Forest Hill Cemetery in Ann Arbor, Michigan is a 65-acre (260,000 m2) cemetery founded in 1857. A civil engineer named James Lewis Glenn[1] designed the cemetery in the rural or garden style popular in the second half of the 19th century. The cemetery's main gate was designed by James Morwick in the Gothic Revival style. Gordon W. Lloyd, a leading architect based in Detroit, Michigan, designed the cemetery's gatehouse and sexton's residence, also in the Gothic Revival style.[2][3][4]

In 1859 Dr. Benajah Ticknor was the first person to be buried in Forest Hill. Ticknor had been a surgeon in the U.S. Navy and the owner of property now known as Cobblestone Farm in Ann Arbor.[2][3]

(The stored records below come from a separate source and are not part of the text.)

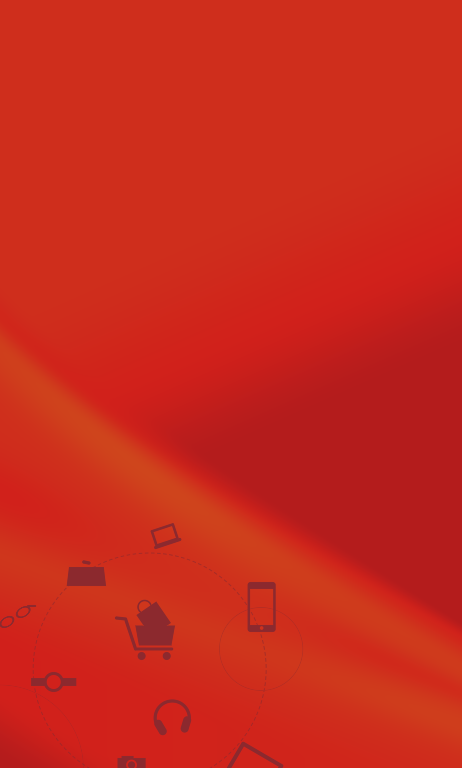
Reproduce this background procedurally as a Shadertoy shader.

```glsl
// Red silk backdrop: a shaded upper sheet, a curved fold with orange sheen,
// and flat shopping icons around a dashed ring. Gradients follow the signed
// height above a few curves; icons are unions of simple distance functions.

const vec2  GRID      = vec2(460.0, 768.0);   // design units over the canvas
const vec3  RED       = vec3(0.82, 0.125, 0.105);
const vec3  VERMILION = vec3(0.81, 0.18, 0.11);
const vec3  ORANGE    = vec3(0.81, 0.27, 0.11);
const vec3  WINE      = vec3(0.705, 0.11, 0.11);
const vec3  ICON      = vec3(0.55, 0.16, 0.18);
const vec2  RING_POS  = vec2(149.0, 99.0);
const float RING_SIZE = 116.0;
const float DASHES    = 120.0;
const float LINE_FADE = 0.6;

vec2 turn(vec2 p, float a) {
    float c = cos(a), s = sin(a);
    return vec2(c * p.x + s * p.y, c * p.y - s * p.x);
}

float box(vec2 p, vec2 halfSize) {
    vec2 q = abs(p) - halfSize;
    return length(max(q, 0.0)) + min(max(q.x, q.y), 0.0);
}

float segment(vec2 p, vec2 a, vec2 b, float r) {
    vec2 d = b - a;
    return length(p - a - d * clamp(dot(p - a, d) / dot(d, d), 0.0, 1.0)) - r;
}

float ring(vec2 p, float r, float w) { return abs(length(p) - r) - w; }

float trapezoid(vec2 p, vec2 halfSize, float slope) {
    return max(abs(p.x) - halfSize.x - slope * p.y, abs(p.y) - halfSize.y);
}

float bell(float x, float w) { return exp(-x * x / (w * w)); }

// Silk: x runs 0..1 across, y shares the same unit
vec3 silk(vec2 u) {
    // Upper sheet, falling into shade at the lower right
    float shade = u.y - 1.05 - 0.446 * (u.x - 1.0);
    vec3 upper = mix(RED, VERMILION, smoothstep(0.04, 0.38, shade));
    upper = mix(WINE, upper, smoothstep(-0.14, 0.11, shade));

    // Lower sheet: red lip, orange sheen, then alternating streaks
    float t = 1.0 - u.x;
    float fold = u.y - (0.30 + 0.60 * t + 0.096 * t * t * t * t);
    float sheen = fold + 0.085;
    float sheenWidth = sheen > 0.0 ? 0.045 : 0.085;
    vec3 lower = mix(RED, VERMILION, smoothstep(0.0, 0.08, -fold));
    lower = mix(lower, ORANGE, bell(sheen, sheenWidth) * (0.55 + 0.45 * bell(u.x - 0.3, 0.3)));

    float hollow = u.y - (0.60 - 0.44 * u.x);
    float hollowDepth = 0.95 * bell(u.x, 0.22) + 0.6 * smoothstep(0.5, 0.85, u.x);
    lower = mix(lower, RED, bell(hollow, mix(0.075, 0.03, u.x)) * hollowDepth);

    float streak = u.y - (0.463 - 0.37 * u.x);
    lower = mix(lower, RED, smoothstep(0.04, 0.20, -streak) * (1.0 - 0.5 * u.x));
    float streakGlow = 0.35 + 0.3 * smoothstep(0.55, 0.95, u.x);
    lower = mix(lower, ORANGE, bell(streak, 0.05) * streakGlow);
    lower = mix(WINE, lower, smoothstep(0.01, 0.17, u.y + 0.6 * u.x));

    float soft = mix(0.06, 0.018, u.x);
    return mix(lower, upper, smoothstep(-soft, soft, fold));
}

float gadgets(vec2 p) {
    // Laptop
    float d = abs(box(turn(p - vec2(164.0, 233.0), 0.32), vec2(11.0, 7.5))) - 1.3;
    d = min(d, segment(p, vec2(155.0, 220.5), vec2(179.0, 228.5), 1.6));
    // Phone with screen and button cut out
    vec2 q = p - vec2(260.5, 161.0);
    float phone = box(q, vec2(11.0, 22.0)) - 3.0;
    phone = max(phone, -box(q, vec2(11.5, 18.0)));
    phone = max(phone, 1.8 - length(q + vec2(0.0, 21.0)));
    d = min(d, phone);
    // Headphones, mirrored about their axis
    q = turn(p - vec2(171.5, 50.0), 0.12);
    q.x = abs(q.x);
    d = min(d, max(ring(q, 17.0, 1.6), -q.y - 4.0));
    d = min(d, segment(q, vec2(14.5, -4.0), vec2(11.0, -12.0), 4.0));
    // Camera
    q = p - vec2(131.0, 3.0);
    float body = min(box(q, vec2(14.0, 7.0)), box(q - vec2(-4.0, 7.0), vec2(6.0, 2.0)));
    d = min(d, max(body, -ring(q, 4.5, 0.9)));
    // Tablet
    q = turn(p - vec2(247.0, -11.0), -0.53);
    return min(d, abs(box(q, vec2(22.0, 28.0))) - 2.0);
}

float accessories(vec2 p) {
    // Clutch bag and clasp
    float d = trapezoid(p - vec2(86.0, 191.5), vec2(18.5, 9.5), -0.12);
    d = min(d, segment(p, vec2(83.5, 206.0), vec2(88.5, 205.0), 1.7));
    // Glasses
    vec2 q = turn(p - vec2(15.0, 151.0), 0.55);
    vec2 lens = vec2(abs(q.x) - 9.5, q.y * 1.6);
    d = min(d, ring(lens, 7.0, 1.1));
    d = min(d, segment(p, vec2(28.0, 162.0), vec2(35.0, 162.0), 1.0));
    // Watch
    q = p - vec2(53.5, 86.0);
    float watch = min(box(q, vec2(22.5, 4.0)), length(q) - 10.0);
    return min(d, max(watch, 7.0 - length(q)));
}

float cart(vec2 p) {
    float d = segment(p, vec2(116.0, 150.0), vec2(125.0, 149.0), 1.6);
    d = min(d, segment(p, vec2(125.0, 149.0), vec2(135.0, 119.0), 1.6));
    d = min(d, segment(p, vec2(135.0, 119.0), vec2(171.0, 119.0), 1.5));
    d = min(d, length(vec2(abs(p.x - 153.5) - 12.5, p.y - 112.0)) - 4.0);
    d = min(d, trapezoid(p - vec2(154.5, 132.5), vec2(18.0, 10.0), 0.18));
    d = min(d, box(turn(p - vec2(153.0, 149.0), 0.6), vec2(12.0, 13.0)));
    return min(d, ring(p - vec2(144.0, 161.0), 6.5, 0.8));
}

void mainImage(out vec4 fragColor, in vec2 fragCoord) {
    vec2 p = fragCoord / iResolution.xy * GRID;
    float aa = 0.6 * GRID.x / iResolution.x;
    vec3 color = silk(p / GRID.x);

    // Dashed ring and thin outlines
    vec2 q = p - RING_POS;
    float dash = abs(fract(atan(q.y, q.x) / 6.2831853 * DASHES) - 0.5);
    float dashed = (1.0 - smoothstep(-aa, aa, ring(q, RING_SIZE, 0.5)))
                 * (1.0 - smoothstep(0.22, 0.38, dash));
    float thin = min(ring(p - vec2(260.0, 119.0), 41.5, 0.3), ring(p - vec2(0.0, 0.0), 83.0, 0.2));
    float outline = 0.7 * (1.0 - smoothstep(-aa, aa, thin));
    color = mix(color, ICON, LINE_FADE * max(dashed, outline));

    // Icons
    float d = min(min(gadgets(p), accessories(p)), cart(p));
    color = mix(color, ICON, 1.0 - smoothstep(-aa, aa, d));
    fragColor = vec4(color, 1.0);
}
```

Prior to the establishment of the cemetery, Chi Psi fraternity built the nation's first fraternity building (a hunting lodge) on the site, in 1849.[4]


Elisha Walker Rumsey grave and memorial, Forest Hill Cemetery, Ann Arbor, Michigan. Rumsey was the co-founder of Ann Arbor.
Elisha Walker Rumsey grave and memorial, Forest Hill Cemetery, Ann Arbor, Michigan. Rumsey was the co-founder of Ann Arbor.

Notable persons interred at Forest Hill[edit]

Bo Schembechler grave
Soldiers and Sailors memorial, 1914
James Burrill Angell grave, Forest Hill Cemetery, Ann Arbor, Michigan
James Burrill Angell grave, Forest Hill Cemetery, Ann Arbor, Michigan

Coordinates: 42°16′39.9″N 83°43′49.8″W / 42.277750°N 83.730500°W / 42.277750; -83.730500

References[edit]

  1. ^ a b Avellan, Jorge. "History Can Be Discovered In Cemeteries In Washtenaw County". www.wemu.org. Retrieved 2020-04-10.
  2. ^ a b "History". foresthillcemeteryaa.org. Retrieved 12 April 2018. CS1 maint: discouraged parameter (link)
  3. ^ a b "The End of an Era: Ann Arbor historian's popular cemetery tours come to a close this fall". Retrieved 12 April 2018. CS1 maint: discouraged parameter (link)
  4. ^ a b c "Ann Arbor - LocalWiki". arborwiki.org. Retrieved 12 April 2018. CS1 maint: discouraged parameter (link)
  5. ^ a b c d e f g h i j k l m n "Forest Hill Cemetery in Ann Arbor, Michigan - Find A Grave Cemetery". www.findagrave.com. Retrieved 2020-04-10.
  6. ^ Norton, Joseph J.; Jackson, John H.; Sohn, Louis B. (1988). "In Memoriam— William Warner Bishop, Jr. (1906-1987)". The International Lawyer. 22 (3): 609–614. ISSN 0020-7810. JSTOR 40706143.
  7. ^ Andrews, Clarence A. (1992). Michigan in Literature. Wayne State University Press. ISBN 978-0-8143-2368-7.
  8. ^ Beakes, Samuel Willard (1906). Past and Present of Washtenaw County, Michigan. S.J. Clarke Publishing Company. p. 481.
  9. ^ Williams, Charles H.; Ballou, David P. (2003). "Vincent Massey 28 November 1926--26 August 2002". Biographical Memoirs of Fellows of the Royal Society. 49: 335–350. doi:10.1098/rsbm.2003.0019. ISSN 0080-4606. JSTOR 3650229. S2CID 68101861.
  10. ^ http://vielmetti.typepad.com/vacuum/2007/04/obituary_ted_he.html
  11. ^ Burdette, Dwight (10 September 2010). "English: Ted Heusel grave, Ann Arbor radio personality and Board of Education president, Forest Hill Cemetery, Ann Arbor Michigan". Retrieved 12 April 2018 – via Wikimedia Commons. CS1 maint: discouraged parameter (link)
  12. ^ Power, Philip H. (1995). "Eugene Barnum Power (4 June 1905-6 December 1993)". Proceedings of the American Philosophical Society. 139 (3): 301–304. JSTOR 987197.
  13. ^ Burdette, Dwight (13 September 2010). "English: Eugene Barnum Power grave, Forest Hill Cemetery, Ann Arbor, Michigan. Power was the founder of University Microfilms and a regent of the University of Michigan". Retrieved 12 April 2018 – via Wikimedia Commons. CS1 maint: discouraged parameter (link)

External links[edit]